### [Recorded data]
>>>>>

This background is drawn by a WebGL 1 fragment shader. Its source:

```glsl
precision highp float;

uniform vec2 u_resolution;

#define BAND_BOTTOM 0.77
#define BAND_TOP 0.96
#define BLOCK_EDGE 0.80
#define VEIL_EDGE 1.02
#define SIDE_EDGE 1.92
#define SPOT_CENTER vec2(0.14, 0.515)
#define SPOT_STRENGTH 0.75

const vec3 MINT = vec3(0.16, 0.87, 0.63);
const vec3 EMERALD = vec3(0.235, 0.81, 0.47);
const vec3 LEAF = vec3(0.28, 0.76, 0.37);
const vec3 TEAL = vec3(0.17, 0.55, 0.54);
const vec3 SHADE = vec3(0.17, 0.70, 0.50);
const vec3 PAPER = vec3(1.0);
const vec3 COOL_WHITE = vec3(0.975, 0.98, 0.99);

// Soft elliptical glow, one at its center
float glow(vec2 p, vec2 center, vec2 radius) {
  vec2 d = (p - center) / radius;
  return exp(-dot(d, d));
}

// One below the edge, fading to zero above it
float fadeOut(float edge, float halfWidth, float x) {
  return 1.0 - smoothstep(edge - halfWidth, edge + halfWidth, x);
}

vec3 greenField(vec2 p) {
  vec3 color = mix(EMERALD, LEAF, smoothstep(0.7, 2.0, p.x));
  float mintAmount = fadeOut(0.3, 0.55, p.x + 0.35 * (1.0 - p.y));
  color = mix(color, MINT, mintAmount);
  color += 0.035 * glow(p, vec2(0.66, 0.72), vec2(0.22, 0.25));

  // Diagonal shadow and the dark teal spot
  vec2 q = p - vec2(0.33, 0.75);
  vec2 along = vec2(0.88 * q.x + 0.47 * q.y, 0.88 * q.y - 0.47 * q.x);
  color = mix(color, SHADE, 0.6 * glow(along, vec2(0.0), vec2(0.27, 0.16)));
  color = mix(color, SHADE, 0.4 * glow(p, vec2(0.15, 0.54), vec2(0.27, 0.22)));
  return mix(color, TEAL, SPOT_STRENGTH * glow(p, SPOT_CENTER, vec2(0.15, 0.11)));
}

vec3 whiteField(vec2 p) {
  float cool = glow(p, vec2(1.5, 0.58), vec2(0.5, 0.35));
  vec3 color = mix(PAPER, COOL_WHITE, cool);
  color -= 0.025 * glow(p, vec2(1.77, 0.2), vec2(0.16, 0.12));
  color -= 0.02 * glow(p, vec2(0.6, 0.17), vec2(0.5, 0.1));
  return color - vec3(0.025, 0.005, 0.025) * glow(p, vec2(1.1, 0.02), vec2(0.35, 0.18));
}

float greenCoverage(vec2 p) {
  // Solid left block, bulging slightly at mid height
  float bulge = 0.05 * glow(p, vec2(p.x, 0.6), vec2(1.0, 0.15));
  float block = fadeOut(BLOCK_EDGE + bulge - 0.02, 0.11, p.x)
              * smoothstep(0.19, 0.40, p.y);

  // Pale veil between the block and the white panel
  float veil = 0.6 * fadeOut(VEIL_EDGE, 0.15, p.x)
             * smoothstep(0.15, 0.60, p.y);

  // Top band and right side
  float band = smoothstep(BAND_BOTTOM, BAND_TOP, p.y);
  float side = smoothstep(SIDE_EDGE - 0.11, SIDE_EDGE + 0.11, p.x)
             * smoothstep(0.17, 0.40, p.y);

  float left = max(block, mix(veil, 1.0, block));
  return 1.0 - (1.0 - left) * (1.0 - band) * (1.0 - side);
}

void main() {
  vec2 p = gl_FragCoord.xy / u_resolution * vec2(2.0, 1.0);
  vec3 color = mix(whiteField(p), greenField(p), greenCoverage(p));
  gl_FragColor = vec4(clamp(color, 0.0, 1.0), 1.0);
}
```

<<<<<
>>>>>

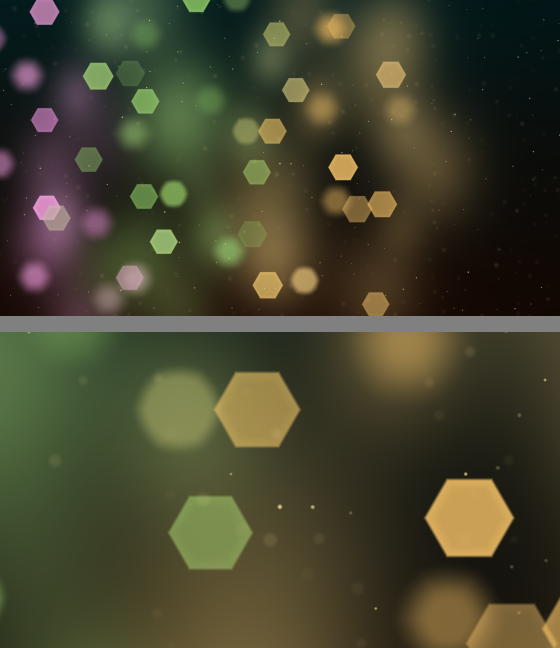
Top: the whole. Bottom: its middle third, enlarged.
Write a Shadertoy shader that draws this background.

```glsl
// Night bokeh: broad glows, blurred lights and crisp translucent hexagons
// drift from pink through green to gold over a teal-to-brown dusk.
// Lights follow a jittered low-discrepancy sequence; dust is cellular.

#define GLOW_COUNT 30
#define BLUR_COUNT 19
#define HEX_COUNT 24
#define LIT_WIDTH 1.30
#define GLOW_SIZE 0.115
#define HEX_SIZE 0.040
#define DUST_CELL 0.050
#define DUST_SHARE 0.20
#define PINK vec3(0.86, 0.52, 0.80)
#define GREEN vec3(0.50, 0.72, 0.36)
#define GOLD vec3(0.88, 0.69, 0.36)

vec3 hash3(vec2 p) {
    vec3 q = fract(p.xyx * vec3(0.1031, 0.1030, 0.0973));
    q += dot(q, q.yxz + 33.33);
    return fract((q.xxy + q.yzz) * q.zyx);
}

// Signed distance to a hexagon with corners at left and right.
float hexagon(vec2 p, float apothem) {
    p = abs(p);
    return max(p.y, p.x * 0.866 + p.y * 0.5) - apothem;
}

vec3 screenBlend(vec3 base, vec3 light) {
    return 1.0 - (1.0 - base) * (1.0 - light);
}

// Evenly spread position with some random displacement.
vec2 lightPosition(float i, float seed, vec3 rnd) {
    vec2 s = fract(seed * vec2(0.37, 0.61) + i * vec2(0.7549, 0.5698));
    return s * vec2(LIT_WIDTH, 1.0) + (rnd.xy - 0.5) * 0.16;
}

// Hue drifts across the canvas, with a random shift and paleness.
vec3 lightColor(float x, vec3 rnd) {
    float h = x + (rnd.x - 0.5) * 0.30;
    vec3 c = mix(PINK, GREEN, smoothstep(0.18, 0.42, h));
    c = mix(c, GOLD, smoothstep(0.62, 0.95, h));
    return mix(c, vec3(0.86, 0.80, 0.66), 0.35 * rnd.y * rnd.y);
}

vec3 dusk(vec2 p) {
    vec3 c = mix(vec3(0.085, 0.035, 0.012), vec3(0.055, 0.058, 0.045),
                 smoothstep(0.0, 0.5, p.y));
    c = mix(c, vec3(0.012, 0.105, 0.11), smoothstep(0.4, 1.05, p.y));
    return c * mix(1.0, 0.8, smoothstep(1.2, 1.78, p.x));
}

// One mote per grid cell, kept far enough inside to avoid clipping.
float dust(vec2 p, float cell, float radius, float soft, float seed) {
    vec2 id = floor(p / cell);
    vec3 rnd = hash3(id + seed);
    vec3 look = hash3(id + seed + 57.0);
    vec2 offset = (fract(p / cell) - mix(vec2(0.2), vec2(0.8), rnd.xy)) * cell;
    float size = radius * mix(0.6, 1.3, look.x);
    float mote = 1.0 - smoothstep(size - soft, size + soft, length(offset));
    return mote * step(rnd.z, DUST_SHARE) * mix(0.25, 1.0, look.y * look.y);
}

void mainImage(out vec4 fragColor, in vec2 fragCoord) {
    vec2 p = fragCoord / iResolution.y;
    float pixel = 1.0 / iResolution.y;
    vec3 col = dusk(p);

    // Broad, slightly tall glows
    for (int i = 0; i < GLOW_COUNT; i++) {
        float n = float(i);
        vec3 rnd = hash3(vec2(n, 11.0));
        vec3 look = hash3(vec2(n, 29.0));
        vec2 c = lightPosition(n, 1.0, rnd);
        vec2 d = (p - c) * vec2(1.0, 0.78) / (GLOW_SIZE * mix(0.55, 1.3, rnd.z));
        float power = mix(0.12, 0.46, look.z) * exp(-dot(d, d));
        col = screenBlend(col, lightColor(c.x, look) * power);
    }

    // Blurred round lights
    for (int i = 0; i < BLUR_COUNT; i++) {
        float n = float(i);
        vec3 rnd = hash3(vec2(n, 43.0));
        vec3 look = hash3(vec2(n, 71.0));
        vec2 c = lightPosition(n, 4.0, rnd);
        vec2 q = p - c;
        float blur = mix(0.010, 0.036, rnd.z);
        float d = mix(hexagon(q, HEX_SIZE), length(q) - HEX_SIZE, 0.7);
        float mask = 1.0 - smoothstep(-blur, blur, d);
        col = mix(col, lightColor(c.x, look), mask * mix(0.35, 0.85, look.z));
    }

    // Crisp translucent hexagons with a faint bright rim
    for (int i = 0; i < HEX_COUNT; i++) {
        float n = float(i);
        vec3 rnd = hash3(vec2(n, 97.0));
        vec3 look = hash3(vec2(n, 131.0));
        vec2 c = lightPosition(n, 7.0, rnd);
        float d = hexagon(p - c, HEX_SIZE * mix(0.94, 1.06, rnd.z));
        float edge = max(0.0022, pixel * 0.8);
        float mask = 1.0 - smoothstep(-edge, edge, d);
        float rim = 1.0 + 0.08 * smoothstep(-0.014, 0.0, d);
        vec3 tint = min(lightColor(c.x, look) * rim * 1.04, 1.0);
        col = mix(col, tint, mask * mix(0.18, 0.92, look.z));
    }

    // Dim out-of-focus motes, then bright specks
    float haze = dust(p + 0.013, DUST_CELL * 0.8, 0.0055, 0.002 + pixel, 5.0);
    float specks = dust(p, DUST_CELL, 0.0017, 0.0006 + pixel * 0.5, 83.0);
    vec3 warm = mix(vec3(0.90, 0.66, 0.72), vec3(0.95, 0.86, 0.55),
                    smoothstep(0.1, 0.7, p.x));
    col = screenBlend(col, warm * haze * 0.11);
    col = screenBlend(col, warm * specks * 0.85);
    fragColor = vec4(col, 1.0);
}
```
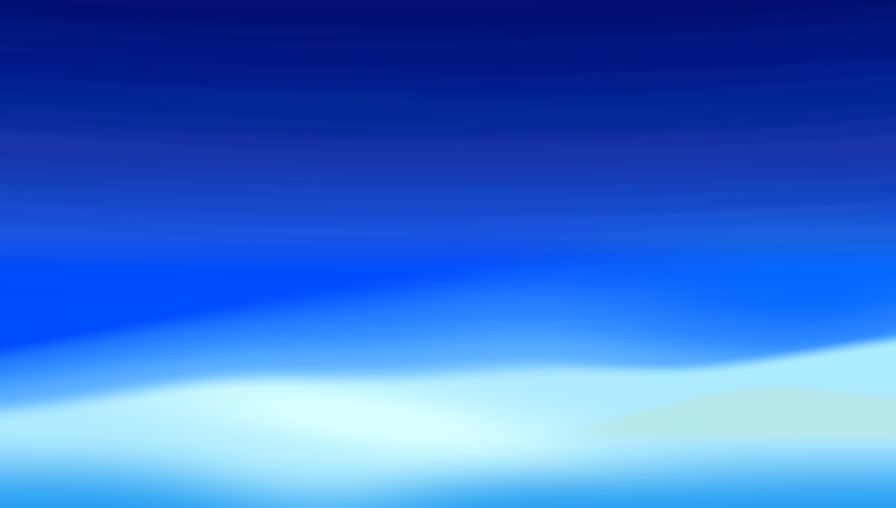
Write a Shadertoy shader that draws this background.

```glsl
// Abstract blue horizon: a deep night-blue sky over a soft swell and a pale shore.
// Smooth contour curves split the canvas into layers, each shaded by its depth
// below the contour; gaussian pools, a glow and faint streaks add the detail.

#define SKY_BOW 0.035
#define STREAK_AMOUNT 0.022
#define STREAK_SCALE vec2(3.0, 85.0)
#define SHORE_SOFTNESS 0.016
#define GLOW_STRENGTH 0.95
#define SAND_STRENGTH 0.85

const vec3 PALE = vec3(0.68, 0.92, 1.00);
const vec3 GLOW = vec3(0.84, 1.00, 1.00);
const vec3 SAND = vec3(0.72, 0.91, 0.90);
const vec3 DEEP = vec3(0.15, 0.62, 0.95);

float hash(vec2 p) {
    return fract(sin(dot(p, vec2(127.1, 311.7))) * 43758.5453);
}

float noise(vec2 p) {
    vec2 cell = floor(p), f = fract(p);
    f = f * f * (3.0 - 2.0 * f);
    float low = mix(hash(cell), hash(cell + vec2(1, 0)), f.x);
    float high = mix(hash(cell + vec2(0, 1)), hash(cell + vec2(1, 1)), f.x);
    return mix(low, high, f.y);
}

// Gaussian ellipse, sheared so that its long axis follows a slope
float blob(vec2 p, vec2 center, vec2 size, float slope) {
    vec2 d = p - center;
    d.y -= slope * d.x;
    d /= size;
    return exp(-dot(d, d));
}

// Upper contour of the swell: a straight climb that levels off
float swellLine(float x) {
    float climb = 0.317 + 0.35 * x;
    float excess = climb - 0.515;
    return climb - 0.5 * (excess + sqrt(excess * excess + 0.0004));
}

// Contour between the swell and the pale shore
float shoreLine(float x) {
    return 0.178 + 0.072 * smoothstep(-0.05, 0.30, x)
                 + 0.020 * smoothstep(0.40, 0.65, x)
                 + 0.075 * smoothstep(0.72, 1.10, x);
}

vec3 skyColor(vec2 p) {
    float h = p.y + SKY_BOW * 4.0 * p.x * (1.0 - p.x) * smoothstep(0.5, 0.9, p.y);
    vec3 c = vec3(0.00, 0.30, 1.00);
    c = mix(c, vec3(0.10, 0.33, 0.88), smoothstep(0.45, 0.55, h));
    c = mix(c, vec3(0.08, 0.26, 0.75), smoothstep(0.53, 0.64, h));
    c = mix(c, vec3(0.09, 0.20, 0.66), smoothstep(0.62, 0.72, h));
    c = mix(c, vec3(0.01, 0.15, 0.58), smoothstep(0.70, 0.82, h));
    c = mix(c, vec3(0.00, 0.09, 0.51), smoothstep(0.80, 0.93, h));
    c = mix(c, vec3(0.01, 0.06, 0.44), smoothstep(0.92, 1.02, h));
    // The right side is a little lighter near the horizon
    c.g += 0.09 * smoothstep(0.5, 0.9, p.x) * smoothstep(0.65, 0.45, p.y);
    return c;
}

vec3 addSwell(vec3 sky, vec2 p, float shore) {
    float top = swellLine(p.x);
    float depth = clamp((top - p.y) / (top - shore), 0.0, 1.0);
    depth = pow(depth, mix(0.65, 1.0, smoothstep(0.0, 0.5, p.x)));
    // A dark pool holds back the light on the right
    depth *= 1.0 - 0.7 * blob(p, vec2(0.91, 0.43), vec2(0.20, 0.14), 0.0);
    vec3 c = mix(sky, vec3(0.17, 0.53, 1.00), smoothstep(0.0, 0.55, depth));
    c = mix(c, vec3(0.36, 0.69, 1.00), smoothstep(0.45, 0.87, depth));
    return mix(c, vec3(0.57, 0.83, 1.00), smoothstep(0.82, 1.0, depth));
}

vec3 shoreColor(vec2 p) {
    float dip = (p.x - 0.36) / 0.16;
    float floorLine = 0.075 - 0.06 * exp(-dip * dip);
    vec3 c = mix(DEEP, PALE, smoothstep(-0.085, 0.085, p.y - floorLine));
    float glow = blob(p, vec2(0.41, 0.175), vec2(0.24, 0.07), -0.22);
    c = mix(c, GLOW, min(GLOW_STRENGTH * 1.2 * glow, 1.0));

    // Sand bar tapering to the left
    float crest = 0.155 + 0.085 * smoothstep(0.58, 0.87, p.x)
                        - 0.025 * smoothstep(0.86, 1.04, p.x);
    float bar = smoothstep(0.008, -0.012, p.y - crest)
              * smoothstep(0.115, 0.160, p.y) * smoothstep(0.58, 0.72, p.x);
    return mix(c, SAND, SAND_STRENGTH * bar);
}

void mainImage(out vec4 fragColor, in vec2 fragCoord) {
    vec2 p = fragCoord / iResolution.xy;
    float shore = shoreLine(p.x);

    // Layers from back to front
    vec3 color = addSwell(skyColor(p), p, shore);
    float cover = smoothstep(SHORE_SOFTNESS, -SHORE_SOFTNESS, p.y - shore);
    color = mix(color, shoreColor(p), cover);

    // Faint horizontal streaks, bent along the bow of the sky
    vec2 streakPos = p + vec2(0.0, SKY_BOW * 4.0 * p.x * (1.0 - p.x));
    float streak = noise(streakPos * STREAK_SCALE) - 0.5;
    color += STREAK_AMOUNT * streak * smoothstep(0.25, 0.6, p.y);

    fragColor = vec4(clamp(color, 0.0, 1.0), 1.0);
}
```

<<<<<
>>>>>

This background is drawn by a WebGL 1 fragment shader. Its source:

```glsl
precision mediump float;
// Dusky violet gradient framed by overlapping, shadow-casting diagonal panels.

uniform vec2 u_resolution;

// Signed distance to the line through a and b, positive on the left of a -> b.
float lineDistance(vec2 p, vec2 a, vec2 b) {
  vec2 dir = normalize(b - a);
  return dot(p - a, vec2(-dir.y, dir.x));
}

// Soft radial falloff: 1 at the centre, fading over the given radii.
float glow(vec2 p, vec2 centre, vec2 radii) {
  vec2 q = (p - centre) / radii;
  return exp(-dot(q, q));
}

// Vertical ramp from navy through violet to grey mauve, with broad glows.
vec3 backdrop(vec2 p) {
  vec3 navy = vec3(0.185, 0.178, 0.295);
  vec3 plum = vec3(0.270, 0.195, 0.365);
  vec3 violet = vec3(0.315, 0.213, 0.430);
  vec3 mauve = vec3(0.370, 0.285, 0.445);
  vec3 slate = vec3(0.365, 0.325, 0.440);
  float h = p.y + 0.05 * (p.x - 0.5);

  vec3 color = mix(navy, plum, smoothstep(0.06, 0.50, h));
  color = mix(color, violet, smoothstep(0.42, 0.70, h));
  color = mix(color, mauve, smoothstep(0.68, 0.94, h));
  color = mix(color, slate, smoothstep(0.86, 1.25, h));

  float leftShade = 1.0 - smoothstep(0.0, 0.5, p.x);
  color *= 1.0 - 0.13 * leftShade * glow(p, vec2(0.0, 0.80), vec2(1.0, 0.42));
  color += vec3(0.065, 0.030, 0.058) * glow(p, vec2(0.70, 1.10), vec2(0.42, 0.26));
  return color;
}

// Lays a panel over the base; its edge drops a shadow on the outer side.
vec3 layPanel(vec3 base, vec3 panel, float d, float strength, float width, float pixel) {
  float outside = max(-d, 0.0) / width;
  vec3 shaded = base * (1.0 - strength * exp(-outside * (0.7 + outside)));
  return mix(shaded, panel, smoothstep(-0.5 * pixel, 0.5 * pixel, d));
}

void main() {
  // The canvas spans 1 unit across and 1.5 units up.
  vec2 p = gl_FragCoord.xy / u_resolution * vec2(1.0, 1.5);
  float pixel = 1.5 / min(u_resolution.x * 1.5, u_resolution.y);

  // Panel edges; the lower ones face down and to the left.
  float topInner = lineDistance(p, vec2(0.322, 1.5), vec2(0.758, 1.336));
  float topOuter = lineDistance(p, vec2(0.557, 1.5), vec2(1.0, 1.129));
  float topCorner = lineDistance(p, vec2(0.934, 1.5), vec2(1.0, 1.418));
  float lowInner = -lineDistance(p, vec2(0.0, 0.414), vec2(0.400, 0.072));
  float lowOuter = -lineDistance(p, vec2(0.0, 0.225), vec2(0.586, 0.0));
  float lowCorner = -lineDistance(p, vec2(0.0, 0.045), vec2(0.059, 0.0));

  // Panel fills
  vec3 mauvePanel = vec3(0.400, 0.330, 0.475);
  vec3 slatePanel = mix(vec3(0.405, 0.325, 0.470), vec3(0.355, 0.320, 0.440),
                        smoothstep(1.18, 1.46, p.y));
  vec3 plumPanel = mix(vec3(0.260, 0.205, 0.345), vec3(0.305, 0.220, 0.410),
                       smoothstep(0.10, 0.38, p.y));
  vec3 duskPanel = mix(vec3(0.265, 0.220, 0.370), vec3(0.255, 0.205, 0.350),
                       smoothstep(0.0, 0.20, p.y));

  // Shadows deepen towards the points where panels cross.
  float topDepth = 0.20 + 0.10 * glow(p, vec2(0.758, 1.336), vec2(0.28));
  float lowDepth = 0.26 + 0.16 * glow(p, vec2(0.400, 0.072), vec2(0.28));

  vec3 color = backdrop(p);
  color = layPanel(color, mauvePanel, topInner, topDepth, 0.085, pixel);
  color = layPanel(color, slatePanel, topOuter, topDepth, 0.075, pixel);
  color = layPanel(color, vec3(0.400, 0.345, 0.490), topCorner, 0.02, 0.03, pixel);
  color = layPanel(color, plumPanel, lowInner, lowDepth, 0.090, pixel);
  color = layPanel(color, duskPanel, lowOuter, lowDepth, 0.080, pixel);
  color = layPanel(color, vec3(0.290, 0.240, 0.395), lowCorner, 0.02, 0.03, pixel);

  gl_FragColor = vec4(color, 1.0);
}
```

<<<<<

### [WORK INSTRUCTIONS]
Pull out every line holding "climb" from the records above, and copy it.

### [OUTPUT OF THE TASK]
// Upper contour of the swell: a straight climb that levels off
    float climb = 0.317 + 0.35 * x;
    float excess = climb - 0.515;
    return climb - 0.5 * (excess + sqrt(excess * excess + 0.0004));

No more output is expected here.